Vacaville’s outdoor activities help Solano County city weather pandemic
You might think of Vacaville as a shopping mecca anchored by the historic Nut Tree, which opened in 1921 as a roadside stop. Today, Nut Tree Plaza houses 50 retail stores, an array of eating establishments, and a railroad and carousel that serves as a family shopping excursion.
But beyond that, and that Vacaville offers more affordable overnight stays than its Wine Country neighbors, the area has another ace in its hand: one that’s helped weather the pandemic and begin to recover from the storm that settled over the hospitality industry more than a year ago.
Known as agriventure or agritourism, Visit Vacaville highlights its farm experiences and recreational activities such as biking, hiking and climbing boulders.
Vacaville’s outdoor nature was one of two components that in some ways helped the city fight through the pandemic a little easier than its Wine Country neighbors, noted Melyssa Reeves, president and CEO of Visit Vacaville.
“People still wanted to get outside and do outdoor activities, which were still very accessible and still comfortable for a lot of people to do,” she said.
The city’s diverse economy also helped buoy a number of its hospitality businesses, she said.
“No matter what the world situation is, Travis Air Force Base is always busy and we get a number of (hotel) rooms from (there),” Reeves said. “And Vacaville has an enormous amount of biotech, which continued to stay fairly busy through the pandemic.”
Reeves has seen Vacaville’s economy grow in the nearly 14 years that she’s helmed the tourism agency, which operates on a July 1 to June 30 fiscal year. When she arrived, Visit Vacaville had been in existence for about two years, and had a $256,000 budget, she said. The organization had been without a director for about a year prior to Reeves’ arrival.
Today, Visit Vacaville’s fiscal year budget is about $800,000, she said.
“Crazy enough, we've had more businesses announce they're coming to Vacaville in the last year than I've heard in the entire time I’ve been here,” Reeves said, adding she believes employers are taking note of the impact tourism can have on a small community’s economy, and how that can translate to a better quality of life and help attract more workers.
Working the land
Pleasants Valley Agriculture Association is a collective interest in agritourism and cross-promoting with local businesses.
Soul Food Farms in Vacaville is a member of the group. Alexis Koefoed has owned the land with her husband, Eric, for 22 years.
Koefoed has spent nearly a decade focusing on diversifying Soul Food Farm — which she said at one time was the largest pasture chicken farm in the state — by planting rows of lavender fields, annual flowers, fruit trees, and investing time and energy into marketing the business’ olive oil.
“We were focusing on farm-to-table dinners as a way to bring people out here … to add revenue and diversity and interest for people to come out to the farm all year long,” she said.
Then the pandemic hit, visitors canceled plans and Pleasants Valley Farms’ farmers, including Soul Food Farms, were shut down.
Koefoed, who is the sole labor force on the property, said revenue dropped to “zero” after previous years grossing between $80,000 and $100,000. Koefoed’s husband is a working engineer and has kept the couple financially afloat.

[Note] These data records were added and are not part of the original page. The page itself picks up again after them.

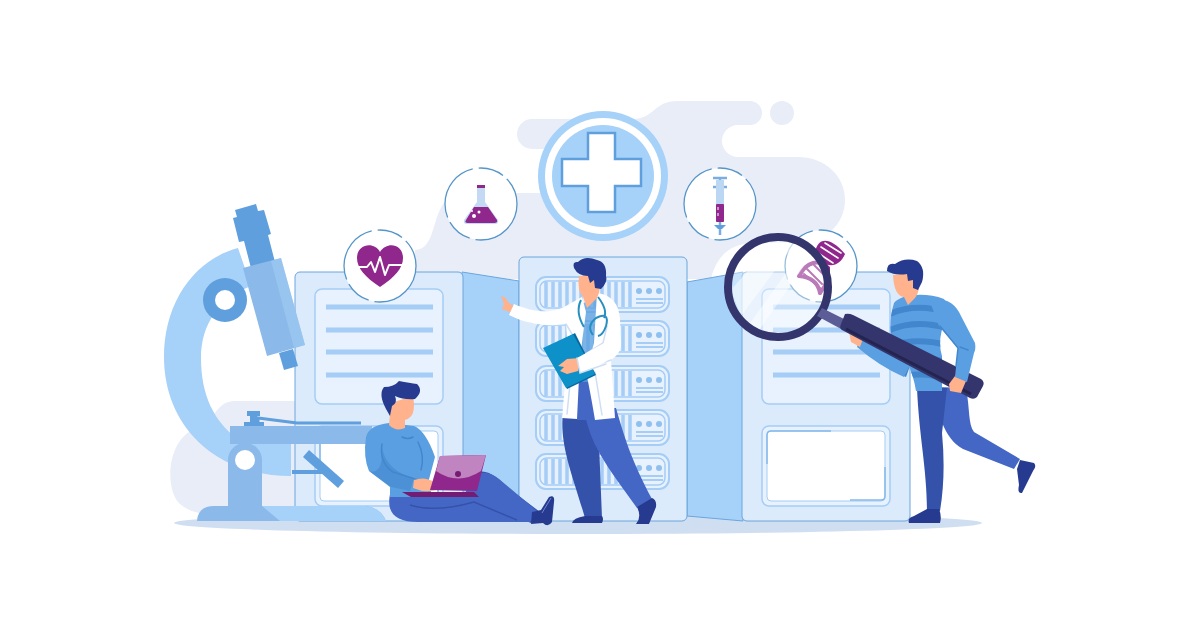
<!DOCTYPE html>
<html lang="en">
<head>
<meta charset="utf-8">
<title>Medical research data</title>
<style>
:root{--cloud:#e9edf8;--panel:#dcebfb;--panel-light:#e7f2fe;--sky:#a6d1f9;--line:#a5cdf6;--edge:#6ba6dc;--steel:#8bb9e9;--blue:#5f9fdd;--shirt:#5a9fe1;--shade:#4287cd;--trousers:#4467c6;--trousers-dark:#3552ab;--navy:#263b8f;--ink:#34356c;--skin:#ffb28b;--plum:#90278c;--teal:#0d91c8}
html,body{margin:0;width:1200px;height:627px;overflow:hidden;background:#fff}
svg{display:block}
.cloud{fill:var(--cloud)}.panel{fill:var(--panel);stroke:var(--edge)}.side{fill:var(--sky);stroke:var(--edge)}
.card{fill:var(--panel-light);stroke:var(--line);stroke-width:1.5}
.rules{fill:none;stroke:var(--line);stroke-width:5}
.white{fill:#fff}.sky{fill:var(--sky)}.steel{fill:var(--steel)}.blue{fill:var(--blue)}
.shirt{fill:var(--shirt)}.shade{fill:var(--shade)}.trousers{fill:var(--trousers)}.dark{fill:var(--trousers-dark)}
.navy{fill:var(--navy)}.ink{fill:var(--ink)}.skin{fill:var(--skin)}.plum{fill:var(--plum)}
.fold{fill:none;stroke:var(--shade);stroke-width:1.5;stroke-linecap:round}
.coat-fold{fill:none;stroke:#cfdff3;stroke-width:1.5;stroke-linecap:round}
.badge{fill:#fff;stroke:#5595c8;stroke-width:1.3;stroke-dasharray:62 6 26 5}
</style>
</head>
<body>
<svg width="1200" height="627" viewBox="0 0 1200 627" role="img" aria-label="Medical team with a microscope, servers and a magnifying glass">
<defs>
<g id="rack">
<rect x="536" y="277" width="133" height="35" rx="10" fill="#e7f2fe" stroke="#a5cdf6" stroke-width="2"/>
<rect x="540" y="281" width="125" height="27" rx="7" fill="none" stroke="#a5cdf6" stroke-width="1.5"/>
<path d="M546 282v25M553 282v25M560 282v25M567 282v25M574 282v25M581 282v25M588 282v25M595 282v25M602 282v25M609 282v25M616 282v25M623 282v25M630 282v25" stroke="#a5cdf6" stroke-width="3.5"/>
<g fill="#8fc0f0"><circle cx="639" cy="291" r="3"/><circle cx="649" cy="291" r="3"/><circle cx="659" cy="291" r="3"/></g>
<path d="M636 299h27M636 303h27" stroke="#a5cdf6" stroke-width="2"/>
</g>
<g id="cabinet">
<rect class="panel" x="295" y="272" width="168" height="249" rx="5"/>
<rect class="card" x="315" y="289" width="128" height="115" rx="7"/>
<path class="rules" d="M326 307h107M326 330h107M326 352h107M326 375h107"/>
<rect class="card" x="315" y="426" width="128" height="80" rx="7"/>
<rect x="320" y="431" width="118" height="70" rx="4" fill="#fff" stroke="#a5cdf6"/>
<path d="M320 464v-29q0-4 4-4h60M403 500h31q4 0 4-4v-29" fill="none" stroke="#85b9ea" stroke-width="1.5"/>
</g>
<g id="helix" fill="none" stroke="#90278c" stroke-linecap="round">
<path d="M844 254C834 233 818 237 816 251C813 267 822 274 822 291" stroke="none"/>
<path d="M815 253C817 238 829 235 845 254C839 269 823 269 815 253Z" fill="#90278c" stroke="none"/>
<path d="M799 276C807 261 819 259 828 268C829 278 826 286 820 293" stroke-width="4"/>
<path d="M799 276C811 277 818 282 820 293M823 260Q826 265 828 270" stroke-width="4"/>
<path d="M807 269l15 15M814 265l11 11M804 274l16 14" stroke-width="2"/>
<path d="M821 247l17 11M825 243l16 10M818 253l15 10" stroke="#fff" stroke-width="1.6"/>
</g>
<clipPath id="torso-right"><path d="M894 303C901 294 926 292 944 299Q950 307 945 321Q937 340 942 356V391H916Q911 360 894 347Q887 326 894 303Z"/></clipPath>
<clipPath id="lens"><circle cx="778" cy="287" r="49"/></clipPath>
</defs>

<g id="backdrop">
<path class="cloud" d="M532 119H633C654 119 654 101 677 101H750A12 12 0 0 1 750 125H738A16 16 0 0 0 738 157H798C824 157 845 175 845 200S824 243 798 243H754C730 243 716 257 711 279H415V250C441 250 428 194 463 193H545V149H532A15 15 0 0 1 532 119Z"/>
<circle class="cloud" cx="782" cy="113" r="12"/>
<path class="cloud" d="M300 401H235C215 401 214 423 200 427C166 435 164 490 180 504Q191 514 212 514H300Z"/>
<ellipse cx="578" cy="523" rx="404" ry="11" fill="#d0def2"/>
</g>

<g id="servers">
<path class="side" d="M462 272L519 281V521H462Z"/>
<path class="side" d="M743 272L687 282V516L743 521Z"/>
<use href="#cabinet"/>
<use href="#cabinet" x="447"/>
<rect class="panel" x="519" y="257" width="168" height="264" rx="5"/>
<use href="#rack"/><use href="#rack" y="44"/><use href="#rack" y="89"/><use href="#rack" y="133"/><use href="#rack" y="177"/>
</g>

<g id="medical-cross">
<circle class="sky" cx="603" cy="176" r="65"/><circle class="white" cx="603" cy="176" r="58"/><circle class="sky" cx="603" cy="176" r="51"/>
<path d="M588 133H615V159H641V186H615V212H588V186H562V159H588Z" fill="#fff" stroke="#5f9fdd" stroke-width="2.5"/>
</g>

<g id="badges">
<circle class="badge" cx="481" cy="204" r="36"/><circle class="badge" cx="380" cy="266" r="36"/><circle class="badge" cx="720" cy="204" r="36"/><circle class="badge" cx="821" cy="266" r="36"/>
<g id="flask">
<path d="M477 187H485V202L498 220Q499 224 495 224H467Q463 224 464 220L477 202Z" fill="#c4daf4"/>
<path class="plum" d="M474 207H488L497 220Q498 223 494 223H468Q464 223 466 220Z"/><rect class="plum" x="477" y="185" width="8" height="3"/>
<g class="white"><circle cx="479" cy="212" r="1.5"/><circle cx="474" cy="216" r="2"/><circle cx="472" cy="211" r="1"/></g>
</g>
<g id="heart">
<path class="plum" d="M380 287C365 277 357 268 357 258C357 244 374 241 380 252C387 241 403 244 403 258C403 268 395 277 380 287Z"/>
<path d="M358 267H367L371 262L375 272L380 257L385 275L389 265H402" fill="none" stroke="#fff" stroke-width="2" stroke-linejoin="round"/>
</g>
<g id="syringe">
<path d="M713 178H727M720 178V187M713 187H727M720 222V235" stroke="#7aaee2" stroke-width="2.5"/>
<rect x="716" y="180" width="8" height="42" fill="#bcd7f4"/><rect class="plum" x="716" y="204" width="8" height="18" rx="1"/>
<path d="M714 225H726L722 229H718Z" class="blue"/><path d="M718 207v3M718 213v3" stroke="#fff"/>
</g>
<use href="#helix"/>
</g>

<g id="microscope">
<path class="sky" d="M238 248C193 260 164 304 164 357C164 424 213 476 291 476V440H239C214 422 201 395 201 358C201 324 219 299 251 286Z"/>
<path class="steel" d="M197 521Q198 506 214 506H366Q381 508 386 521Z"/>
<path class="sky" d="M262 506H366Q381 508 386 521H280Z"/>
<path class="steel" d="M228 507V460A17 17 0 0 1 262 460V507Z"/>
<rect class="steel" x="230" y="426" width="142" height="18"/>
<path d="M258 425V418L297 423H361" fill="none" stroke="#5f9fdd" stroke-width="3"/>
<path class="blue" d="M247 411H260V416H257V426H250V416H247Z"/><rect class="blue" x="244" y="422" width="20" height="4"/>
<circle class="white" cx="245" cy="460" r="10"/>
<path d="M292 472H326" stroke="#5f9fdd" stroke-width="4"/><path class="blue" d="M309 450L344 481L338 488L303 457Z"/>
<circle class="blue" cx="225" cy="300" r="22"/><circle class="white" cx="225" cy="300" r="10"/>
<path class="blue" d="M235 210L256 204L258 211L264 210L271 234L268 235L275 262L251 268L244 241L239 242L233 218L237 217Z"/>
<path class="steel" d="M243 268L281 258L305 345L267 356Z"/><path class="sky" d="M271 261L281 258L305 345L294 348Z" opacity=".45"/>
<path class="blue" d="M279 353L293 349L298 366L284 370Z"/>
</g>

<g id="seated-researcher">
<path class="dark" d="M472 472C491 468 499 480 511 490L540 512L531 523L480 503Z"/>
<path class="trousers" d="M391 490C385 512 394 522 418 522H530L537 511L499 479Q486 469 475 475L464 495Z"/>
<path d="M410 505Q435 513 474 502L517 520" fill="none" stroke="#3552ab" stroke-width="1.5"/>
<path class="navy" d="M532 512L541 510L549 497Q555 494 554 502L552 522Q548 528 543 523L531 524Z"/>
<path d="M542 513L551 498" stroke="#6d84cf" stroke-width="1"/>
<path class="shirt" d="M389 423Q369 425 366 437Q363 457 369 471L390 487V497H433L428 483L435 457Q426 431 414 426Z"/>
<path class="shade" d="M382 448Q387 471 414 478L410 491L391 487L369 471Q383 475 382 448Z" opacity=".55"/>
<path class="fold" d="M382 444Q379 463 393 472L418 480M418 442Q425 456 421 470M402 437Q408 440 413 437"/>
<path class="skin" d="M391 403L413 396Q417 417 405 420V428Q396 432 389 425Z"/>
<path class="navy" d="M386 409Q378 394 384 387Q394 387 399 381Q410 383 417 384Q424 391 415 399Q404 400 395 396Q398 403 392 406L390 416Z"/>
<path class="skin" d="M414 480Q425 476 434 482L444 486Q439 492 422 491L413 488Z"/>
<g id="laptop"><path d="M402 492H474L479 497H411Z" fill="#741b73"/><path class="plum" d="M430 490L440 456L486 455L477 491Z"/><path d="M440 456L486 455L481 471Q458 486 436 471Z" fill="#c084c0"/><circle cx="458" cy="474" r="3" fill="#741b73"/></g>
</g>

<g id="doctor">
<path class="skin" d="M516 306Q508 305 506 298L501 296L504 304L502 309L515 314Z"/>
<path class="dark" d="M563 412C559 445 573 476 585 518H602L599 443L606 412Z"/>
<path class="trousers" d="M584 408C589 444 607 466 637 508L652 499C633 463 626 443 616 408Z"/>
<path class="navy" d="M585 516H602Q604 519 602 523H572Q573 518 585 516ZM637 507L652 498Q657 500 656 507L649 524H636Q642 517 637 507Z"/>
<path class="trousers" d="M577 370L592 371L595 420H577Z"/>
<path class="shirt" d="M581 304L602 296L604 350L591 382H575L579 328Z" opacity=".75"/>
<path class="white" d="M514 304C532 312 550 314 564 307L582 297L586 312L582 342L579 378L577 419L562 418L568 350L566 324C549 327 526 324 509 315Z"/>
<path class="white" d="M597 293C612 295 619 304 620 319L621 346Q620 354 611 360L615 418L595 420Q590 390 586 372L594 343Z"/>
<path class="coat-fold" d="M566 324L572 334M607 326L603 343L578 359M611 360L600 364M595 372L602 415M571 374L567 414"/>
<path class="skin" d="M579 276L599 274Q602 288 597 298L587 308L583 297Q577 291 579 276Z"/>
<path class="navy" d="M574 268Q572 261 578 262Q585 255 597 260Q607 262 606 276Q608 282 601 289L595 288L594 280L590 283L588 276Q578 276 574 268Z"/>
<path d="M581 300Q575 312 584 327M598 297Q608 310 604 318M593 335Q586 326 596 318Q610 311 606 326Q603 335 598 336" fill="none" stroke="#268fc0" stroke-width="2"/>
<path d="M545 350L575 333L596 375L567 389Z" fill="#08679f"/><path d="M543 348L573 334L595 374L566 388Z" fill="#0d91c8"/>
<path class="skin" d="M580 358L567 359L558 366L564 367L560 371L567 374L578 371Z"/>
<path class="white" d="M577 358L606 342L617 349Q612 363 580 373Z"/><path class="coat-fold" d="M577 358L580 373L606 364"/>
</g>

<g id="inspector">
<path class="trousers" d="M937 387L966 388C970 409 968 424 974 432L1020 459L1014 469L963 449C943 438 939 412 932 393Z"/>
<path class="dark" d="M917 388H947L942 433Q946 475 940 511H927C927 470 919 435 917 388Z"/>
<path class="navy" d="M927 509H939Q942 516 940 523H909Q907 518 914 516ZM1020 460L1034 463Q1037 466 1033 471L1022 493Q1017 494 1019 485L1017 469Z"/>
<path class="shade" d="M895 309C890 322 891 333 896 344L910 366L906 377C886 369 873 358 859 347L865 334L890 338Z"/>
<path class="shirt" d="M861 334L896 346L910 365L904 377Q879 366 857 347Z"/>
<g clip-path="url(#torso-right)"><path class="shirt" d="M880 285H960V395H880Z"/><path d="M890 314Q916 302 950 313M888 331Q915 318 950 329M888 347Q915 336 950 346M890 363Q918 353 950 363M890 380Q920 369 950 380" fill="none" stroke="#4287cd" stroke-width="6"/></g>
<path class="skin" d="M893 275L917 272Q922 289 915 298L908 305L904 297Q894 296 893 275Z"/>
<path class="navy" d="M887 271Q887 262 895 264Q905 257 917 261Q926 268 922 282L918 290L913 288V280L908 281L907 274Q895 276 887 271Z"/>
<path class="skin" d="M849 332Q858 329 864 336L860 347L851 342Z"/>
<g id="magnifier">
<g clip-path="url(#lens)"><path d="M729 287A49 49 0 1 0 827 287A49 49 0 1 0 729 287Z" fill="#fff" opacity=".38"/><path d="M731 290L779 235L799 238L741 316Z M748 326L809 241L816 249L757 333Z" fill="#fff" opacity=".5"/></g>
<circle cx="778" cy="287" r="50" fill="none" stroke="#34356c" stroke-width="8"/>
<path d="M822 308L848 321L843 330L817 316Z" fill="#5c5d96"/>
<path class="ink" d="M845 314Q849 313 853 315L981 379Q985 382 983 386L977 397Q974 400 970 398L842 330Q839 328 841 324Z"/>
<path d="M846 329L971 394" stroke="#23244f" stroke-width="3"/>
</g>
<path class="skin" d="M958 372L949 384L950 391L961 393L966 381Z"/>
<path class="shirt" d="M929 299C947 297 956 304 961 316L975 343Q976 349 974 353L967 382L955 377L958 348L939 326Z"/>
<path class="fold" d="M940 326L958 348L956 366M960 347L968 350"/>
</g>
</svg>
</body>
</html>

The farm reopened about three weeks ago with a new farm store that includes goods from neighboring farmers. “We're very happy about being able to do that,” she said.
Over the last year or so, Koefoed said she’s seen a shift that she hopes will last.
“People in the Bay Area are really beginning to appreciate that during the pandemic, being outside was so important,” she said. “And maybe for many people it was the only opportunity to do something. I hope that wave of interest in being outside walking, hiking, being in nature, visiting farms will continue as a rediscovery of what's out here in the Bay Area for people to do.”
Back to the outdoors
It was the special events industry that was hit hardest in Vacaville during the pandemic, said Brooke Fox, executive director of the Downtown Vacaville Business Improvement District.
“In 2020, we had to cancel over 30 different events that typically serve as an economic-development engine that typically bring people downtown to shop and discover their local restaurants and best-kept secrets,” Fox said.
As it turned out, it was Vacaville’s outdoor resources that emerged as the first sign of recovery, she said.
“As we moved through the pandemic, the one thing that we were able to do was host our farmers market, a COVID-safe, socially distanced version, which was actually the only thing we could put on its feet,” Fox said. “It provided an economic benefit to our restaurants, and also to all the vendors and the farmers who needed to sell their crops and work their fields and bring their product to market.”